Conspiracy theorists noted that the stargate of Anuradhapura had near-identical shapes and symbols to those found at Abu Ghurab in Egypt and La Puerta de Hayu Marka in Peru. The most striking similarity, it was said, as speculation around Sri Lanka’s stargate reached its peak, is its proximity to water. The nearby Tissa Weva reservoir, built in 300 BC, has been thrown around as conclusive evidence, since both Abu Ghurab and La Puerta de Hayu Marka were also built near water, which, according to the stargate theory, allowed extra-terrestrial beings to process gold from Earth’s water.
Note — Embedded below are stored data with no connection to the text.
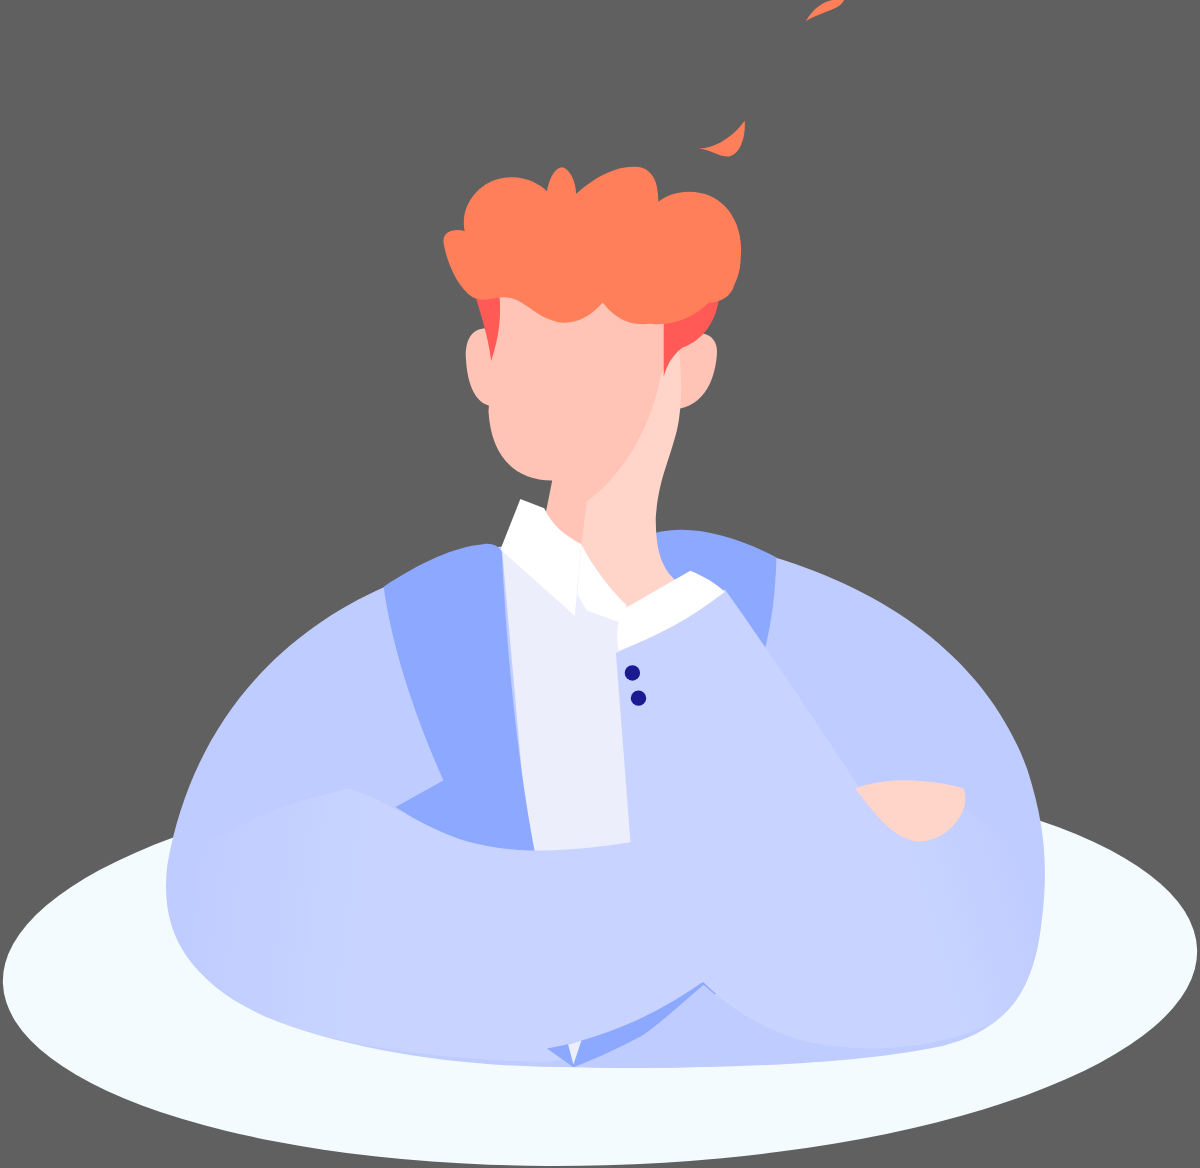
<!DOCTYPE html>
<html lang="en">
<head>
<meta charset="utf-8">
<title>Thinking man illustration</title>
<style>
  :root {
    --backdrop: #606060;
    --floor: #f4fbff;
    --jacket: #bfccff;
    --jacket-light: #c8d4ff;
    --jacket-dark: #8ca8ff;
    --shirt: #eceefb;
    --white: #ffffff;
    --button: #1c1a92;
    --skin: #ffc4b5;
    --skin-light: #ffd5ca;
    --hair: #ff7f5a;
    --hair-dark: #ff5a55;
  }
  html, body { margin: 0; background: var(--backdrop); overflow: hidden; }
  .canvas { display: block; width: 1200px; height: 1168px; background: var(--backdrop); }
  .floor { fill: var(--floor); }
  .jacket { fill: var(--jacket); }
  .sleeve { fill: var(--jacket-light); }
  .lapel { fill: var(--jacket-dark); }
  .shirt { fill: var(--shirt); }
  .collar, .cuff { fill: var(--white); }
  .button { fill: var(--button); }
  .skin { fill: var(--skin); }
  .skin-light { fill: var(--skin-light); }
  .hair { fill: var(--hair); }
  .hair-side { fill: var(--hair-dark); }
</style>
</head>
<body>
<svg class="canvas" viewBox="0 0 452 440" preserveAspectRatio="none" role="img" aria-label="Red-haired man in a blue jacket resting his chin on his hand">
  <defs>
    <linearGradient id="left-sleeve" gradientUnits="userSpaceOnUse" x1="72" y1="338" x2="135" y2="346">
      <stop offset="0" stop-color="#bfccff"/>
      <stop offset="1" stop-color="#c8d4ff"/>
    </linearGradient>
    <linearGradient id="right-sleeve" gradientUnits="userSpaceOnUse" x1="350" y1="350" x2="388" y2="338">
      <stop offset="0" stop-color="#c8d4ff"/>
      <stop offset="1" stop-color="#bfccff"/>
    </linearGradient>
    <g id="cuff-button"><circle r="2.9"/></g>
  </defs>

  <ellipse class="floor" cx="226" cy="364" rx="225" ry="75" transform="rotate(-1.6 226 364)"/>

  <g id="torso">
    <path class="jacket" d="M145 221C104 239 72 274 63 326C60 352 71 369 100 383C132 396 174 402 216 402C268 403 322 401 355 394C379 388 389 373 392 350C395 328 394 312 387 290C373 251 338 224 292 210L247 205L188 206Z"/>
    <path class="shirt" d="M189 206L196 190L219 204L240 222L250 240L250 330H200Z"/>
    <path class="lapel" d="M144.500 221C158 212 171 206 182 205C185 204.500 188 205.500 189 208C191 248 195 288 202 324C181 322 163 313 149 304L167 294C157 271 148 246 144.500 221Z"/>
    <path class="lapel" d="M246 201C260 197 277 202 292.500 210C292 223 291 233 288 245L268 232L247 222Z"/>
  </g>

  <g id="head">
    <path class="skin" d="M186 124C178 122 175 128 175.500 135C176 145 179 152 185 153Z"/>
    <path class="skin" d="M255 128C264 123 271 126 270 134C269 145 264 153 255 154Z"/>
    <path class="skin" d="M187 109L255 111L256 150C252 165 244 181 240 196L238 223L227 216L205 196L208 181C194 181 185 172 184 155Z"/>
    <path class="skin-light" d="M255.500 130C257 141 257 153 255 162C252 174 248 181 247 195C247 207 249 214 255 219L235 230C229 221 223 213 219 205L221 189C237 177 246 158 249 141Z"/>
    <path class="hair-side" d="M178 108L188 110C189 119 188 127 185 136C184 127 181 118 178 108Z"/>
    <path class="hair-side" d="M250 118L271 111C270 121 265 128 257 131C253 134 251 138 250 142Z"/>
    <path class="hair" d="M178 112C172 108 168 98 167 91C167 87 171 86 175 87C173 77 181 68 190 67C197 66 203 69 206 72C207 67 209 63 212 63C215 64 217 69 217 73C225 66 233 62 241 63C246 64 248 69 248 76C253 72 261 71 268 74C276 78 280 87 279 97C279 103 277 106 276 109C274 113 270 114 267 114C261 120 253 123 245 122C236 123 231 119 227 114C222 120 215 123 209 121C201 119 197 112 190 112C186 112 182 114 178 112Z"/>
  </g>

  <g id="loose-hair">
    <path class="hair" d="M263 56C268 56 275 53 280.500 45.500C281 53 278 59 274 59C271 59 267 56 263 56Z"/>
    <path class="hair" d="M303.500 8C307 2 312 -1 318 0C316 4 310 4 303.500 8Z"/>
  </g>

  <g id="collar">
    <path class="collar" d="M196 188L205 191.500C208 198 213 202 219 205L216.500 232L188.500 207Z"/>
    <path class="collar" d="M219 205C223 213 229 221 236 228L235 235L221 230L217.500 224Z"/>
  </g>

  <g id="folded-arm">
    <path fill="url(#left-sleeve)" d="M132 297C146 302 160 312 176 317C198 323 221 320 246 316L275 372C252 388 228 398 205 400C160 399 118 393 92 379C70 367 63 350 63 332C82 311 108 302 132 297Z"/>
    <path class="lapel" d="M206 395C228 391 248 382 266 369L272 373C255 383 237 394 216 402Z"/>
    <path class="shirt" d="M214 393.500L219 392L216 401Z"/>
    <path class="jacket" d="M220 402C239 395 251 383 265 371C278 383 296 392 320 395C299 402 254 403 220 402Z"/>
  </g>

  <g id="raised-arm">
    <path fill="url(#right-sleeve)" d="M232 246C246 240 260 232 273 222C288 243 306 270 324 297L364 305C378 314 390 325 392 340C392 362 386 378 373 386C350 396 323 397 302 392C286 387 275 380 265 370L242 376Z"/>
    <path class="cuff" d="M234 230L260 215C265 217 270 220 273 223C260 233 247 240 233 245C232 240 232.500 235 234 230Z"/>
    <path class="skin-light" d="M322 297C336 292 352 294 363 297C366 305 358 316 347 317C336 317 328 304 322 297Z"/>
    <use class="button" href="#cuff-button" x="238.200" y="253.500"/>
    <use class="button" href="#cuff-button" x="240.500" y="263"/>
  </g>
</svg>
</body>
</html>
This otherworldly theory has been further fuelled by the chart’s proximity to Danigala mountain, also known as Alien Mountain, in the nearby sacred city of Polonnaruwa. Danigala, which lies deep in the jungle and is popular with hikers, has a unique circular shape and entirely flat top. This led internet sleuths to conclude that it must have, at one time, been used for UFO landings. Strangely, according to Sri Abeywickrama, a local tour guide, “villagers in the area do believe that Alien Mountain attracts more shooting stars and thunder and lightning above it than anywhere else.”
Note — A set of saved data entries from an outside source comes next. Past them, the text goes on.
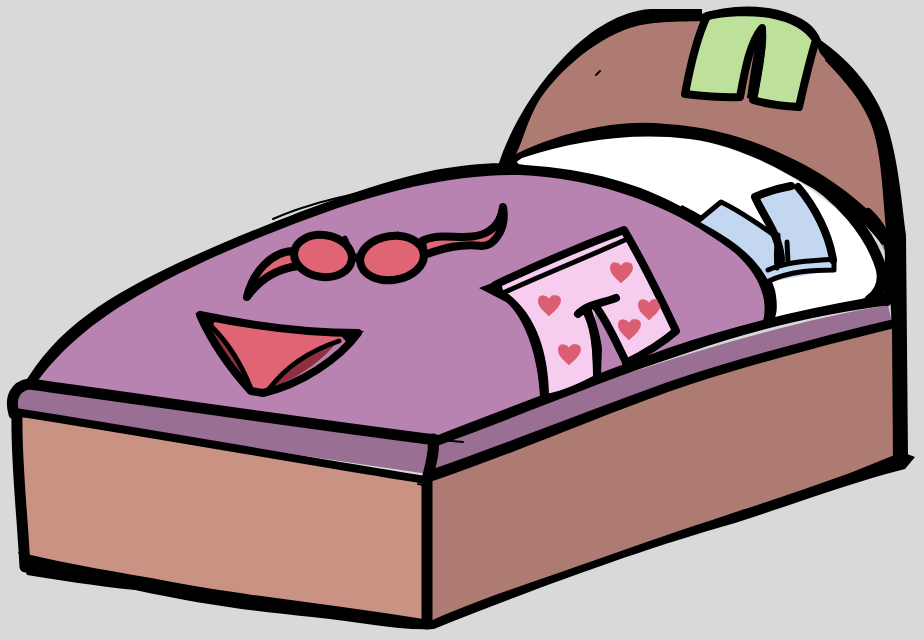
<!DOCTYPE html>
<html lang="en">
<head>
<meta charset="utf-8">
<title>Bed with scattered clothes</title>
<style>
:root {
  --wall: #d9d9d9;
  --ink: #000;
  --wood-light: #c99283;
  --wood-dark: #ad7b71;
  --blanket: #b882b1;
  --blanket-edge: #9a6f94;
  --sheet: #fff;
  --red: #df6575;
  --red-dark: #8f3040;
  --pink: #f6cdef;
  --heart: #db5f72;
  --blue: #c3d7f0;
  --green: #bde09b;
}
html, body { margin: 0; overflow: hidden; background: var(--wall); }
.scene { display: block; width: 924px; height: 640px; }
.line { fill: none; stroke: var(--ink); stroke-width: 11; stroke-linecap: round; stroke-linejoin: round; }
.medium { stroke-width: 8; }
.thin { stroke-width: 5; }
.hair { stroke-width: 2; }
.ink { fill: var(--ink); }
.wood-light { fill: var(--wood-light); }
.wood-dark { fill: var(--wood-dark); }
.blanket { fill: var(--blanket); }
.blanket-edge { fill: var(--blanket-edge); }
.sheet { fill: var(--sheet); }
.cloth { stroke: var(--ink); stroke-width: 8; stroke-linejoin: round; stroke-linecap: round; }
.red { fill: var(--red); }
.red-dark { fill: var(--red-dark); }
.pink { fill: var(--pink); }
.blue { fill: var(--blue); }
.green { fill: var(--green); }
.heart { fill: var(--heart); stroke: var(--heart); stroke-width: 2; stroke-linejoin: round; }
</style>
</head>
<body>
<svg class="scene" viewBox="0 0 924 640" role="img" aria-label="Cartoon bed with underwear and shorts scattered over it">
  <defs>
    <path id="heart" class="heart" d="M0 10C-5 5-11 1-10-5C-9-10-2-10 0-4C3-11 11-10 11-4C10 2 4 6 0 10Z"/>
  </defs>
  <rect width="924" height="640" fill="var(--wall)"/>

  <g id="headboard">
    <path class="wood-dark" d="M506 162C522 125 545 85 575 55C610 22 650 18 700 16L760 12C800 18 820 45 845 70C878 105 889 160 893 245L884 250C860 200 800 160 750 143C690 124 600 122 506 162Z"/>
    <path class="hair line" d="M596 75L600 71"/>
  </g>

  <g id="sheet-and-pillow">
    <path class="sheet" d="M505 163C560 140 650 128 710 143C780 160 860 215 880 265C884 285 876 298 868 303L772 318L640 240Z"/>
  </g>

  <g id="bed-frame">
    <path class="wood-light" d="M17 415L428 478L427 625C330 607 150 592 24 565C20 515 16 460 17 415Z"/>
    <path class="wood-dark" d="M428 478C560 427 740 362 896 325L904 458C740 515 580 565 427 624Z"/>
  </g>

  <g id="blanket">
    <path class="blanket" d="M26 386C70 320 190 258 290 222C370 192 440 170 505 170C590 168 650 198 700 222C745 246 775 275 771 318C650 358 540 402 436 439C290 423 140 398 26 386Z"/>
    <path class="blanket-edge" d="M19 388L436 439C590 385 750 328 888 305L893 326C740 362 570 425 428 474L17 414Z"/>
  </g>

  <g id="bed-outline">
    <path class="ink" d="M498 166C510 128 534 88 565 56C592 28 622 11 650 9L702 9L702 21C670 22 645 21 622 31C585 46 548 82 535 108C524 130 523 142 514 158L520 166Z"/>
    <path class="ink" d="M812 34C845 56 875 86 888 128C899 165 902 205 906 235L908 458L893 464L892 330L887 240C882 190 882 146 868 117C856 92 838 75 820 53Z"/>
    <path class="line hair" d="M828 50C850 65 870 90 881 116M826 60C842 77 858 92 874 120"/>
    <path class="ink" d="M500 162C560 130 620 119 666 124C720 127 765 144 805 165C845 187 880 217 893 240L882 245C868 224 840 203 805 184C775 166 735 145 690 139C635 132 575 140 522 158L504 171Z"/>
    <path class="line" d="M800 173C838 195 870 232 881 268C885 283 878 294 870 300"/>
    <path class="line medium" d="M868 212C882 225 889 240 889 256L887 302"/>
    <path class="ink" d="M22 388C55 328 110 295 180 262C260 226 360 186 435 170C470 164 500 161 525 165C590 169 640 184 682 207L705 223L697 227C650 199 590 178 520 175C455 174 385 190 310 218C220 251 135 291 86 331C64 349 47 367 34 386Z"/>
    <path class="line hair" d="M273 219C310 202 350 196 410 180"/>
    <path class="ink" d="M682 205C730 230 764 254 775 290C778 305 777 314 774 320L763 321C770 294 753 269 735 253C718 239 697 228 676 213Z"/>
    <path class="line" d="M14 414C9 397 16 386 29 384C160 402 310 424 436 440"/>
    <path class="line medium" d="M15 412C150 433 300 460 426 480"/>
    <path class="ink" d="M433 437C520 403 600 373 668 348C735 325 800 310 861 299L888 292L890 305C820 314 750 331 690 352C600 381 520 416 437 446Z"/>
    <path class="ink" d="M427 471C510 442 590 410 665 383C735 359 815 338 894 319L895 328C805 350 735 369 668 392C590 420 510 455 430 482Z"/>
    <path class="line" d="M433 439C435 452 430 466 427 480L427 624"/>
    <path class="line" d="M17 415C16 460 22 510 25 567"/>
    <path class="ink" d="M18 552C70 565 120 572 172 582C260 598 345 606 430 620L434 629C400 631 360 622 312 617C250 611 200 604 135 590C95 586 60 580 27 575Z"/>
    <path class="ink" d="M424 624C475 600 540 580 604 557C690 526 770 502 850 473L902 452L915 457L905 469C850 483 800 502 735 523C640 550 550 583 434 629Z"/>
    <path class="line hair" d="M742 511C780 505 820 490 846 478M418 484L430 486M430 439L463 442"/>
  </g>

  <g id="green-shorts">
    <path class="cloth green" stroke-width="9" d="M707 16C725 12 750 11 770 14C792 18 808 27 816 40C809 62 804 85 799 107C783 106 766 104 753 100C758 74 763 49 762 28C750 42 745 70 740 97C721 98 703 96 685 94C690 67 696 39 707 16Z"/>
    <path class="ink" d="M761 25C769 28 766 44 764 57L757 101L747 98C751 70 755 42 761 25Z"/>
    <path class="line medium" d="M702 18C730 8 766 8 790 18C804 23 813 31 817 41"/>
  </g>

  <g id="blue-shorts">
    <path class="blue" d="M698 221L721 202L777 235L754 197L798 186C815 209 828 235 834 270L769 282C757 260 740 243 698 221Z"/>
    <path class="line thin" d="M698 221L721 202C740 211 760 225 778 238"/>
    <path class="line medium" d="M781 260C780 235 763 216 755 197C768 191 780 188 791 186M798 187C815 207 829 234 833 260"/>
    <path class="line thin" d="M778 235C776 247 776 256 777 268M787 242L788 263M768 270C788 261 812 261 834 259M769 281C790 271 814 270 834 270L834 260"/>
  </g>

  <g id="heart-boxers">
    <path class="pink" d="M484 289L624 230C642 263 661 298 676 332C661 344 644 354 626 362C617 345 607 326 594 307C597 328 597 350 597 374C580 383 563 391 545 394C542 356 530 321 508 299Z"/>
    <path class="line medium" d="M495 285C535 266 584 245 624 230C643 262 661 299 676 331C661 344 644 354 626 363"/>
    <path class="ink" d="M479 288L500 280L503 290C536 312 548 352 549 394L540 396C538 358 526 319 506 302Z"/>
    <path class="line thin" d="M503 293C540 276 590 256 627 239"/>
    <path class="line medium" d="M578 314C588 304 603 303 616 298M586 311C594 325 597 350 597 374M596 307C607 321 616 342 626 362"/>
    <path class="ink" d="M584 309L590 305C595 318 600 333 602 348L601 374L593 376C593 345 590 325 584 309Z"/>
    <use href="#heart" x="549" y="305"/>
    <use href="#heart" x="621" y="272"/>
    <use href="#heart" x="649" y="309"/>
    <use href="#heart" x="629" y="329"/>
    <use href="#heart" x="569" y="354"/>
    <path class="line thin" d="M660 300L676 331"/>
  </g>

  <g id="red-bra">
    <path class="cloth red" stroke-width="7" d="M296 251C270 250 252 275 247 297C259 280 276 269 298 266Z"/>
    <path class="cloth red" stroke-width="7" d="M422 241C442 230 469 244 489 231C499 225 502 215 503 207C507 229 494 246 482 246C462 243 444 248 424 255Z"/>
    <path class="line medium" d="M350 259C355 256 358 258 362 260"/>
    <path class="line thin" d="M345 238L352 254M398 234L412 239"/>
    <ellipse class="cloth red" cx="323" cy="256" rx="29" ry="21" transform="rotate(8 323 256)"/>
    <ellipse class="cloth red" cx="392" cy="258" rx="32" ry="22" transform="rotate(-8 392 258)"/>
  </g>

  <g id="red-briefs">
    <path class="red" d="M200 315C248 325 307 333 358 333C327 348 289 374 263 393L251 391C230 368 213 344 200 315Z"/>
    <path class="red-dark" d="M211 327C227 344 240 365 250 389C232 371 218 351 211 327ZM337 342C309 350 286 368 270 388C297 379 322 361 337 342Z"/>
    <path class="line medium" d="M200 315C248 325 307 333 358 333C339 359 300 385 263 393L251 391C230 368 213 344 200 315Z"/>
    <path class="line thin" d="M212 327C228 343 241 363 251 389M339 341C309 351 285 368 269 389"/>
    <path class="ink" d="M195 313L218 314L212 328ZM337 331L364 331L349 345Z"/>
  </g>
</svg>
</body>
</html>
However, according to Somadeva, “There is little archaeologically to suggest that it’s a stargate.” Instead, Somadeva believes a more sensible conclusion is that the chart is an early map of the world, as suggested by Bell, because that explanation has religious and cosmological context that is logical, given the period and place in time.
According to Somadeva, “At least since 250 BCE, Sri Lankans had a clear idea of objects in the sky and outer space. In early Brahmi inscriptions, found in Sri Lanka, there are a number of names that refer to specific stars and concepts related to astronomy. One of the inscriptions in Kirinda, a religious and historic site on Sri Lanka’s southern coast, contains the phrase ‘aparimita loka datuya’ meaning ‘the infinite universe’. What it suggests is that the person who engraved it had a very good understanding of the nature of the universe they lived in.”
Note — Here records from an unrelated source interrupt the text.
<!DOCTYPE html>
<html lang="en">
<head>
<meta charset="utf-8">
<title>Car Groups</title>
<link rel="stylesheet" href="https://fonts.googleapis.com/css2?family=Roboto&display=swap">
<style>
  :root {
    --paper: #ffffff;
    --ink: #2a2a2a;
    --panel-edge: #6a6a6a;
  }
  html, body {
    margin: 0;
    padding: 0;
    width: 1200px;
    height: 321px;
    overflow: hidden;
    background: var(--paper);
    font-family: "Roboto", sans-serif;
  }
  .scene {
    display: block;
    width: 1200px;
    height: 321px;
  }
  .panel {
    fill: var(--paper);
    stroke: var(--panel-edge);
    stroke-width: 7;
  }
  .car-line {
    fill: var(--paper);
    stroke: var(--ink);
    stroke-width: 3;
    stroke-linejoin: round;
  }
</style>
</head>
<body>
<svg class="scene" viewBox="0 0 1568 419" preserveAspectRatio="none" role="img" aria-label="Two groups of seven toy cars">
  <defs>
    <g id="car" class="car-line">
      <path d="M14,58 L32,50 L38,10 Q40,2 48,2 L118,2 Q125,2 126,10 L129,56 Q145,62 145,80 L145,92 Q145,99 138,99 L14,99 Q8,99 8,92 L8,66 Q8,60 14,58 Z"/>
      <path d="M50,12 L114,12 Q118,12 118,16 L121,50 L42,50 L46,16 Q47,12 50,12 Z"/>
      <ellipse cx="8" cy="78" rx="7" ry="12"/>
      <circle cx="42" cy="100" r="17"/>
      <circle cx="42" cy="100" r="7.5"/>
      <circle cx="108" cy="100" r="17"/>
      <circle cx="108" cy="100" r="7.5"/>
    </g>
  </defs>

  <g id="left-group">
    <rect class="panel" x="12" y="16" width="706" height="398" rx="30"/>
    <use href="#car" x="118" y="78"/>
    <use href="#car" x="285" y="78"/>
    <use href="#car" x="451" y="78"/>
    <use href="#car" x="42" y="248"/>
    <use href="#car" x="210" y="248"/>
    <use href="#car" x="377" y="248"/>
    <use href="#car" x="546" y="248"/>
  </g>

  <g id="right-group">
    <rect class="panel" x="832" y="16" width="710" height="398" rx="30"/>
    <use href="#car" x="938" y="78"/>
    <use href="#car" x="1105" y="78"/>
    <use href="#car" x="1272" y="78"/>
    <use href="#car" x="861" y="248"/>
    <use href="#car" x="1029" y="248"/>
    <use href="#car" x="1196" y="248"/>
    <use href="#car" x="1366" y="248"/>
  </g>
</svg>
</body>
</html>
However, Shereen Almendra, senior lecturer of landscape design at the University of Moratuwa, Sri Lanka, offers a different, more earthly perspective. “I think the Sakwala Chakraya chart is a plan for a complex project similar to the enormous stupas that were being built at the time,” she said. “I lean towards it being a plan for Sigiriya.”
Sigiriya is one of Sri Lanka’s most recognised ancient landmarks, a 5th Century BC rock fortress, complete with flowing water, landscaped gardens and multiple living quarters. It lies just half an hour away from Anuradhapura within Sri Lanka’s Cultural Triangle, which is made up of three important ancient cities: Anuradhapura, Polonnaruwa and Kandy. “Given that the three seats carved in front of the chart appear to slightly face toward each other, it makes me think that it was a place for discussion – an ancient architect’s office if you like,” she said. “If the seats were built for a religious purpose, such as meditation, they would be in a straight line instead.”
According to Somadeva, the greatest challenge in identifying the function of the chart has been the lack of evidence to correctly date it. While Ranmasu Uyana and other parks and stupas in Anuradhapura are mentioned in chronicles and inscriptions dating as far back as 250 BC, the Sakwala Chakraya is not described in any historical records. “There would definitely have been a practical use for this diagram but it’s a huge challenge to figure out what that might have been when we can’t correctly date it,” he said.
So it seems that Sri Lanka’s enigmatic alleged stargate remains shrouded in mystery, its purpose and meaning still lost to time. The chart’s newly acquired cult status amongst sci-fi enthusiasts, however, has finally given it some well-deserved public attention. Thanks to their enthusiasm and the power of social media, it has finally stepped out of the shadow of larger-than-life Anuradhapura to stand apart on its own.